■ **Activity**: Print exactly the first lines of the records. Stop after the line containing "background: var(--page);", and leave every picture out.

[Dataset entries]
-- Opening Marker --

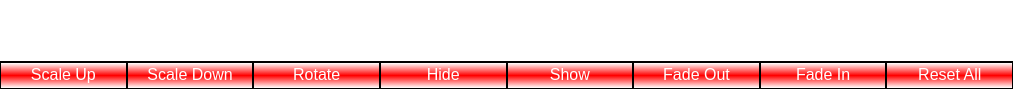
<!DOCTYPE html>
<html lang="en">
<head>
<meta charset="utf-8">
<title>Effect controls</title>
<style>
:root {
  --page: #fff;
  --line: #000;
  --label: #fff;
  --glow: #fff;
  --red: #f00;
}
* { box-sizing: border-box; }
html, body { margin: 0; overflow: hidden; }
body {
  width: 1013px;
  height: 89px;
  padding-top: 61px;
  background: var(--page);
  font-family: "Liberation Sans", Arial, sans-serif;
}
.controls {
  display: grid;
  grid-template-columns: repeat(8, 1fr);
  height: 28px;
}
.control {
  display: flex;
  align-items: center;
  justify-content: center;
  padding-bottom: 1px;
  border: 1px solid var(--line);
  border-top-width: 2px;
  background: linear-gradient(var(--glow), var(--red) 50%, var(--glow));
  color: var(--label);
  font-size: 16px;
  line-height: 18px;
  white-space: nowrap;
  text-decoration: none;
}
</style>
</head>
<body>
<nav class="controls" aria-label="Effects">
  <a class="control" href="#">Scale Up</a>
  <a class="control" href="#">Scale Down</a>
  <a class="control" href="#">Rotate</a>
  <a class="control" href="#">Hide</a>
  <a class="control" href="#">Show</a>
  <a class="control" href="#">Fade Out</a>
  <a class="control" href="#">Fade In</a>
  <a class="control" href="#">Reset All</a>
</nav>
</body>
</html>
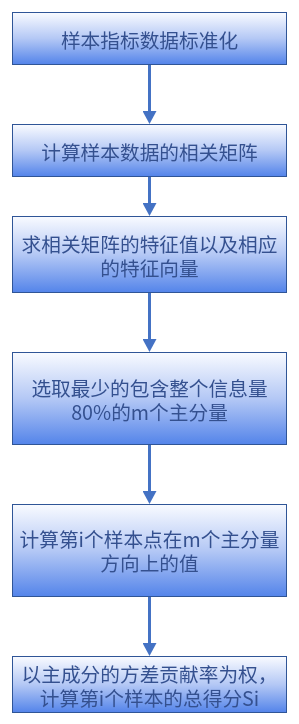
<!DOCTYPE html>
<html lang="zh-CN">
<head>
<meta charset="utf-8">
<title>主成分分析流程</title>
<style>
:root {
  --paper: #ffffff;
  --line: #2f5597;
  --arrow: #4472c4;
  --text: #34508f;
  --fill-top: #f8faff;
  --fill-mid: #b4c8f5;
  --fill-end: #5585ea;
}
* { box-sizing: border-box; margin: 0; padding: 0; }
html, body { width: 299px; height: 724px; overflow: hidden; background: var(--paper); }
.flow {
  width: 299px;
  height: 724px;
  padding: 12px 12px 0;
  display: flex;
  flex-direction: column;
  align-items: center;
  font: 19.7px/24px "Noto Sans CJK SC", "Noto Sans", sans-serif;
  color: var(--text);
}
.step {
  flex: none;
  width: 275px;
  display: flex;
  align-items: center;
  justify-content: center;
  text-align: center;
  white-space: nowrap;
  border: 1px solid var(--line);
  background: linear-gradient(var(--fill-top), var(--fill-mid) 50%, var(--fill-end));
}
.standardize, .correlate { height: 53px; }
.standardize p, .correlate p { padding-top: 2px; }
.eigen { height: 77px; }
.eigen p { padding-top: 2px; }
.select, .project { height: 93px; }
.select p { padding-top: 2px; }
.score { height: 57px; }
.score p { padding-top: 2px; }
.arrow { flex: none; display: block; width: 14px; position: relative; }
.arrow::before {
  content: "";
  position: absolute;
  left: 5.5px;
  top: 0;
  bottom: 10px;
  width: 3px;
  background: var(--arrow);
}
.arrow::after {
  content: "";
  position: absolute;
  left: 0;
  bottom: 0;
  width: 14px;
  height: 13px;
  background: var(--arrow);
  clip-path: polygon(0 0, 100% 0, 50% 100%);
}
.long { height: 59px; }
.short { height: 39px; }
</style>
</head>
<body>
<main class="flow">
  <section class="step standardize"><p>样本指标数据标准化</p></section>
  <span class="arrow long"></span>
  <section class="step correlate"><p>计算样本数据的相关矩阵</p></section>
  <span class="arrow short"></span>
  <section class="step eigen"><p>求相关矩阵的特征值以及相应<br>的特征向量</p></section>
  <span class="arrow long"></span>
  <section class="step select"><p>选取最少的包含整个信息量<br>80%的m个主分量</p></section>
  <span class="arrow long"></span>
  <section class="step project"><p>计算第i个样本点在m个主分量<br>方向上的值</p></section>
  <span class="arrow long"></span>
  <section class="step score"><p>以主成分的方差贡献率为权，<br>计算第i个样本的总得分Si</p></section>
</main>
</body>
</html>
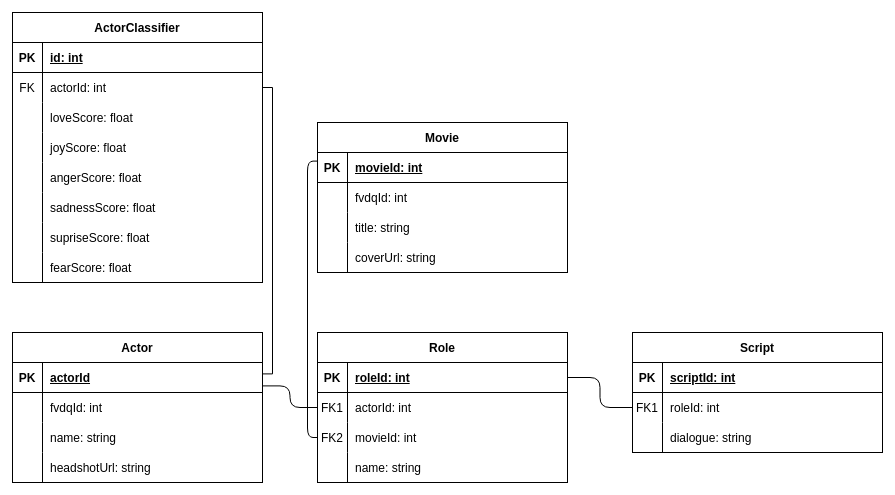
<!DOCTYPE html>
<html lang="en">
<head>
<meta charset="utf-8">
<title>Entity relationship diagram</title>
<style>
:root { --ink: #000; --joint: #404040; --paper: #fff; --row: 30px; }
* { box-sizing: border-box; margin: 0; padding: 0; }
body { width: 895px; height: 495px; overflow: hidden; background: var(--paper); }
.diagram {
  position: relative; width: 895px; height: 495px; overflow: hidden;
  font: 12px/14px "Liberation Sans", Arial, sans-serif; color: var(--ink);
}
.entity {
  position: absolute; width: 251px; background: var(--paper);
  border: 1px solid var(--ink); border-bottom: 0;
}
.entity h2 {
  display: flex; align-items: center; justify-content: center;
  height: var(--row); padding-right: 1px; font-size: 12px; border-bottom: 1px solid var(--ink);
}
.entity li { display: grid; grid-template-columns: 30px 1fr; height: var(--row); list-style: none; }
.entity li > * { display: flex; align-items: center; white-space: nowrap; }
.key { position: relative; justify-content: center; padding-right: 1px; border-right: 1px solid var(--ink); }
.entity li:not(.primary):not(:last-child) .key::after {
  content: ""; position: absolute; right: -1px; bottom: 0; width: 1px; height: 1px; background: var(--joint);
}
.field { padding-left: 7px; }
.primary { font-weight: bold; }
.primary .field { text-decoration: underline; }
.entity .primary, .entity li:last-child { border-bottom: 1px solid var(--ink); }
.actor-classifier { left: 12px; top: 12px; }
.movie { left: 317px; top: 122px; }
.actor { left: 12px; top: 332px; }
.role { left: 317px; top: 332px; }
.script { left: 632px; top: 332px; }
.relations { position: absolute; left: 0; top: 0; fill: none; stroke: var(--ink); }
</style>
</head>
<body>
<main class="diagram">
  <section class="entity actor-classifier">
    <h2>ActorClassifier</h2>
    <ul>
      <li class="primary"><span class="key">PK</span><span class="field">id: int</span></li>
      <li><span class="key">FK</span><span class="field">actorId: int</span></li>
      <li><span class="key"></span><span class="field">loveScore: float</span></li>
      <li><span class="key"></span><span class="field">joyScore: float</span></li>
      <li><span class="key"></span><span class="field">angerScore: float</span></li>
      <li><span class="key"></span><span class="field">sadnessScore: float</span></li>
      <li><span class="key"></span><span class="field">supriseScore: float</span></li>
      <li><span class="key"></span><span class="field">fearScore: float</span></li>
    </ul>
  </section>

  <section class="entity movie">
    <h2>Movie</h2>
    <ul>
      <li class="primary"><span class="key">PK</span><span class="field">movieId: int</span></li>
      <li><span class="key"></span><span class="field">fvdqId: int</span></li>
      <li><span class="key"></span><span class="field">title: string</span></li>
      <li><span class="key"></span><span class="field">coverUrl: string</span></li>
    </ul>
  </section>

  <section class="entity actor">
    <h2>Actor</h2>
    <ul>
      <li class="primary"><span class="key">PK</span><span class="field">actorId</span></li>
      <li><span class="key"></span><span class="field">fvdqId: int</span></li>
      <li><span class="key"></span><span class="field">name: string</span></li>
      <li><span class="key"></span><span class="field">headshotUrl: string</span></li>
    </ul>
  </section>

  <section class="entity role">
    <h2>Role</h2>
    <ul>
      <li class="primary"><span class="key">PK</span><span class="field">roleId: int</span></li>
      <li><span class="key">FK1</span><span class="field">actorId: int</span></li>
      <li><span class="key">FK2</span><span class="field">movieId: int</span></li>
      <li><span class="key"></span><span class="field">name: string</span></li>
    </ul>
  </section>

  <section class="entity script">
    <h2>Script</h2>
    <ul>
      <li class="primary"><span class="key">PK</span><span class="field">scriptId: int</span></li>
      <li><span class="key">FK1</span><span class="field">roleId: int</span></li>
      <li><span class="key"></span><span class="field">dialogue: string</span></li>
    </ul>
  </section>

  <svg class="relations" width="895" height="495" viewBox="0 0 895 495" aria-hidden="true">
    <path class="classifier-to-actor" d="M263 87.5H272.5V373.9H263"/>
    <path class="actor-to-role" d="M263 385.9H280Q290 385.9 290 395.9V397.5Q290 407.5 300 407.5H317"/>
    <path class="movie-to-role" d="M317 161.1H313Q307.5 161.1 307.5 171V428Q307.5 437.5 313 437.5H317"/>
    <path class="role-to-script" d="M568 377.5H590Q600 377.5 600 387.5V397.5Q600 407.5 610 407.5H632"/>
  </svg>
</main>
</body>
</html>
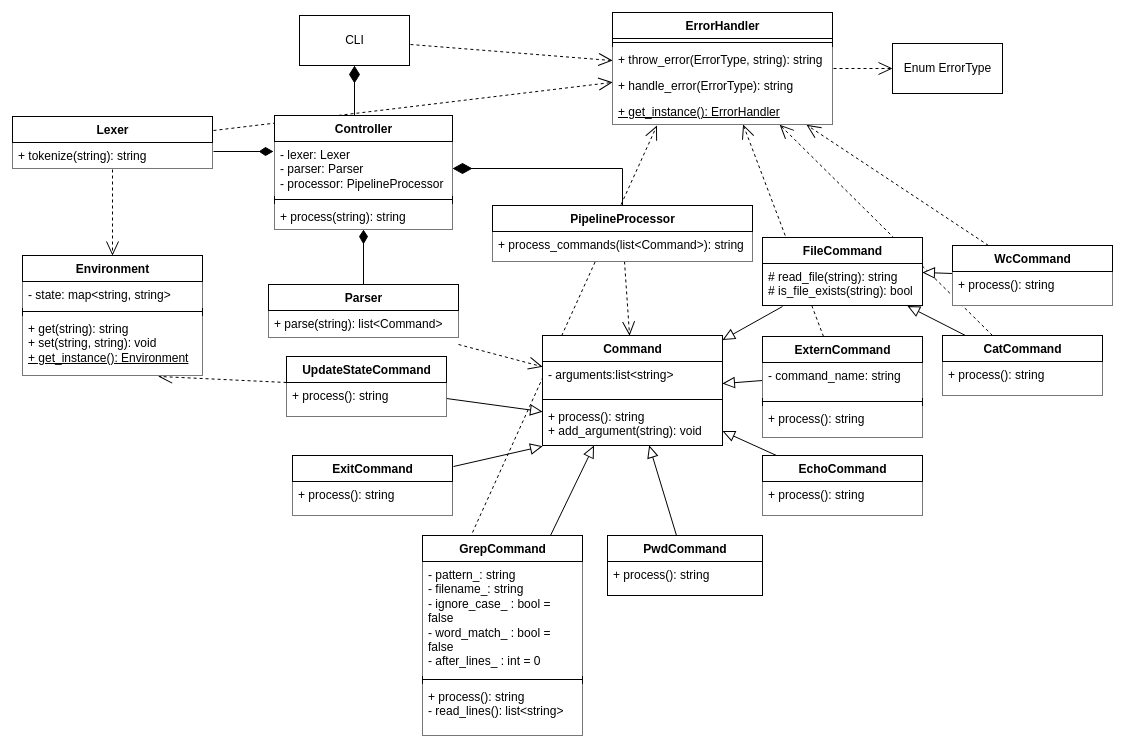
<!DOCTYPE html>
<html lang="en">
<head>
<meta charset="utf-8">
<title>Command line class diagram</title>
<style>
:root { --ink: #000; --soft: #777; --paper: #fff; }
* { box-sizing: border-box; margin: 0; padding: 0; }
html, body { width: 1125px; height: 751px; overflow: hidden; background: var(--paper); }
.diagram { position: relative; width: 1125px; height: 751px; overflow: hidden; color: var(--ink); font: 12px/14.4px "Liberation Sans", Arial, sans-serif; }
.edges { position: absolute; left: 0; top: 0; fill: none; stroke: var(--ink); stroke-width: 1; }
.dependency { stroke-dasharray: 3 3; }
.dependency > * { marker-end: url(#open-arrow); }
.inheritance > * { marker-end: url(#hollow-triangle); }
.diamond { fill: var(--ink); }
.class, .node { position: absolute; left: var(--x); top: var(--y); width: var(--w); height: var(--h); background: var(--paper); border: 1px solid var(--soft); white-space: nowrap; }
.class { display: flex; flex-direction: column; }
.strong, .node { border-color: var(--ink); }
.node { display: flex; align-items: center; justify-content: center; }
.class h2 { flex: none; height: 27px; margin: -1px -1px 0; padding-top: 1px; border: 1px solid var(--ink); font-size: 12px; line-height: 25px; text-align: center; }
.class ul { flex: none; height: var(--rows, auto); padding: 6px 0 0 5px; list-style: none; }
.class .spaced { display: grid; grid-auto-rows: 26px; }
.class hr { flex: none; height: 8px; margin: 0 -1px; border: solid var(--ink); border-width: 0 1px; background: linear-gradient(var(--ink), var(--ink)) 0 3px / 100% 1px no-repeat; }
.static { text-decoration: underline; }
</style>
</head>
<body>
<main class="diagram">
<svg class="edges" width="1125" height="751" viewBox="0 0 1125 751" aria-hidden="true">
  <defs>
    <marker id="open-arrow" markerUnits="userSpaceOnUse" markerWidth="16" markerHeight="16" refX="14" refY="7" orient="auto" overflow="visible">
      <path d="M1 1 L14 7 L1 13" fill="none" stroke="#000"/>
    </marker>
    <marker id="hollow-triangle" markerUnits="userSpaceOnUse" markerWidth="14" markerHeight="14" refX="12" refY="6" orient="auto" overflow="visible">
      <path d="M1 1 L12 6 L1 11 Z" fill="#fff" stroke="#000"/>
    </marker>
  </defs>
  <g transform="translate(.5 .5)">
    <g class="dependency">
      <path d="M410 44 L611 60"/>
      <path d="M213 130 L611 82"/>
      <path d="M833 68 H891"/>
      <path d="M112 169 V254"/>
      <path d="M286 382 L159 376"/>
      <path d="M458 344 L541 366"/>
      <path d="M624 261 L629 334"/>
      <path d="M472 532 L656 126"/>
      <path d="M823 336 L743 125"/>
      <path d="M992 335 L780 125"/>
      <path d="M988 245 L807 125"/>
    </g>
    <g class="inheritance">
      <path d="M782 306 L723 339"/>
      <path d="M762 380 L723 383"/>
      <path d="M776 455 L723 431"/>
      <path d="M676 535 L649 446"/>
      <path d="M550 535 L593 446"/>
      <path d="M453 466 L541 446"/>
      <path d="M446 398 L541 411"/>
      <path d="M952 273 L923 272"/>
      <path d="M965 335 L908 306"/>
    </g>
    <g class="composition">
      <path d="M354 66 V115 M213 151 H272 M363 230 V285 M453 168 H622 V205"/>
      <g class="diamond">
        <polygon points="354,66 359,74 354,82 349,74"/>
        <polygon points="272,151 265,155 259,151 265,147"/>
        <polygon points="363,230 367,236 363,243 359,236"/>
        <polygon points="453,168 462,163 471,168 462,173"/>
      </g>
    </g>
  </g>
</svg>

<div class="node" style="--x:299px;--y:15px;--w:111px;--h:51px">CLI</div>
<div class="node" style="--x:892px;--y:43px;--w:111px;--h:51px">Enum ErrorType</div>

<section class="class" style="--x:612px;--y:12px;--w:221px;--h:113px">
  <h2>ErrorHandler</h2>
  <hr>
  <ul class="spaced">
    <li>+ throw_error(ErrorType, string): string</li>
    <li>+ handle_error(ErrorType): string</li>
    <li class="static">+ get_instance(): ErrorHandler</li>
  </ul>
</section>

<section class="class" style="--x:12px;--y:116px;--w:201px;--h:53px">
  <h2>Lexer</h2>
  <ul><li>+ tokenize(string): string</li></ul>
</section>

<section class="class" style="--x:274px;--y:115px;--w:179px;--h:115px">
  <h2>Controller</h2>
  <ul style="--rows:54px">
    <li>- lexer: Lexer</li>
    <li>- parser: Parser</li>
    <li>- processor: PipelineProcessor</li>
  </ul>
  <hr>
  <ul><li>+ process(string): string</li></ul>
</section>

<section class="class" style="--x:492px;--y:205px;--w:261px;--h:57px">
  <h2>PipelineProcessor</h2>
  <ul><li>+ process_commands(list&lt;Command&gt;): string</li></ul>
</section>

<section class="class" style="--x:22px;--y:255px;--w:181px;--h:121px">
  <h2>Environment</h2>
  <ul style="--rows:26px"><li>- state: map&lt;string, string&gt;</li></ul>
  <hr>
  <ul>
    <li>+ get(string): string</li>
    <li>+ set(string, string): void</li>
    <li class="static">+ get_instance(): Environment</li>
  </ul>
</section>

<section class="class" style="--x:268px;--y:284px;--w:191px;--h:54px">
  <h2>Parser</h2>
  <ul><li>+ parse(string): list&lt;Command&gt;</li></ul>
</section>

<section class="class" style="--x:286px;--y:356px;--w:161px;--h:61px">
  <h2>UpdateStateCommand</h2>
  <ul><li>+ process(): string</li></ul>
</section>

<section class="class strong" style="--x:542px;--y:335px;--w:181px;--h:111px">
  <h2>Command</h2>
  <ul style="--rows:34px"><li>- arguments:list&lt;string&gt;</li></ul>
  <hr>
  <ul>
    <li>+ process(): string</li>
    <li>+ add_argument(string): void</li>
  </ul>
</section>

<section class="class strong" style="--x:762px;--y:237px;--w:161px;--h:69px">
  <h2>FileCommand</h2>
  <ul>
    <li># read_file(string): string</li>
    <li># is_file_exists(string): bool</li>
  </ul>
</section>

<section class="class" style="--x:952px;--y:245px;--w:161px;--h:61px">
  <h2>WcCommand</h2>
  <ul><li>+ process(): string</li></ul>
</section>

<section class="class" style="--x:942px;--y:335px;--w:161px;--h:61px">
  <h2>CatCommand</h2>
  <ul><li>+ process(): string</li></ul>
</section>

<section class="class" style="--x:762px;--y:336px;--w:161px;--h:102px">
  <h2>ExternCommand</h2>
  <ul style="--rows:35px"><li>- command_name: string</li></ul>
  <hr>
  <ul><li>+ process(): string</li></ul>
</section>

<section class="class" style="--x:762px;--y:455px;--w:161px;--h:61px">
  <h2>EchoCommand</h2>
  <ul><li>+ process(): string</li></ul>
</section>

<section class="class" style="--x:292px;--y:455px;--w:161px;--h:61px">
  <h2>ExitCommand</h2>
  <ul><li>+ process(): string</li></ul>
</section>

<section class="class" style="--x:422px;--y:535px;--w:161px;--h:201px">
  <h2>GrepCommand</h2>
  <ul style="--rows:114px">
    <li>- pattern_: string</li>
    <li>- filename_: string</li>
    <li>- ignore_case_ : bool =<br>false</li>
    <li>- word_match_ : bool =<br>false</li>
    <li>- after_lines_ : int = 0</li>
  </ul>
  <hr>
  <ul>
    <li>+ process(): string</li>
    <li>- read_lines(): list&lt;string&gt;</li>
  </ul>
</section>

<section class="class strong" style="--x:607px;--y:535px;--w:156px;--h:61px">
  <h2>PwdCommand</h2>
  <ul><li>+ process(): string</li></ul>
</section>
</main>
</body>
</html>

-- Closing Marker --

■ **Completed exercise**:
<!DOCTYPE html>
<html lang="en">
<head>
<meta charset="utf-8">
<title>Effect controls</title>
<style>
:root {
  --page: #fff;
  --line: #000;
  --label: #fff;
  --glow: #fff;
  --red: #f00;
}
* { box-sizing: border-box; }
html, body { margin: 0; overflow: hidden; }
body {
  width: 1013px;
  height: 89px;
  padding-top: 61px;
  background: var(--page);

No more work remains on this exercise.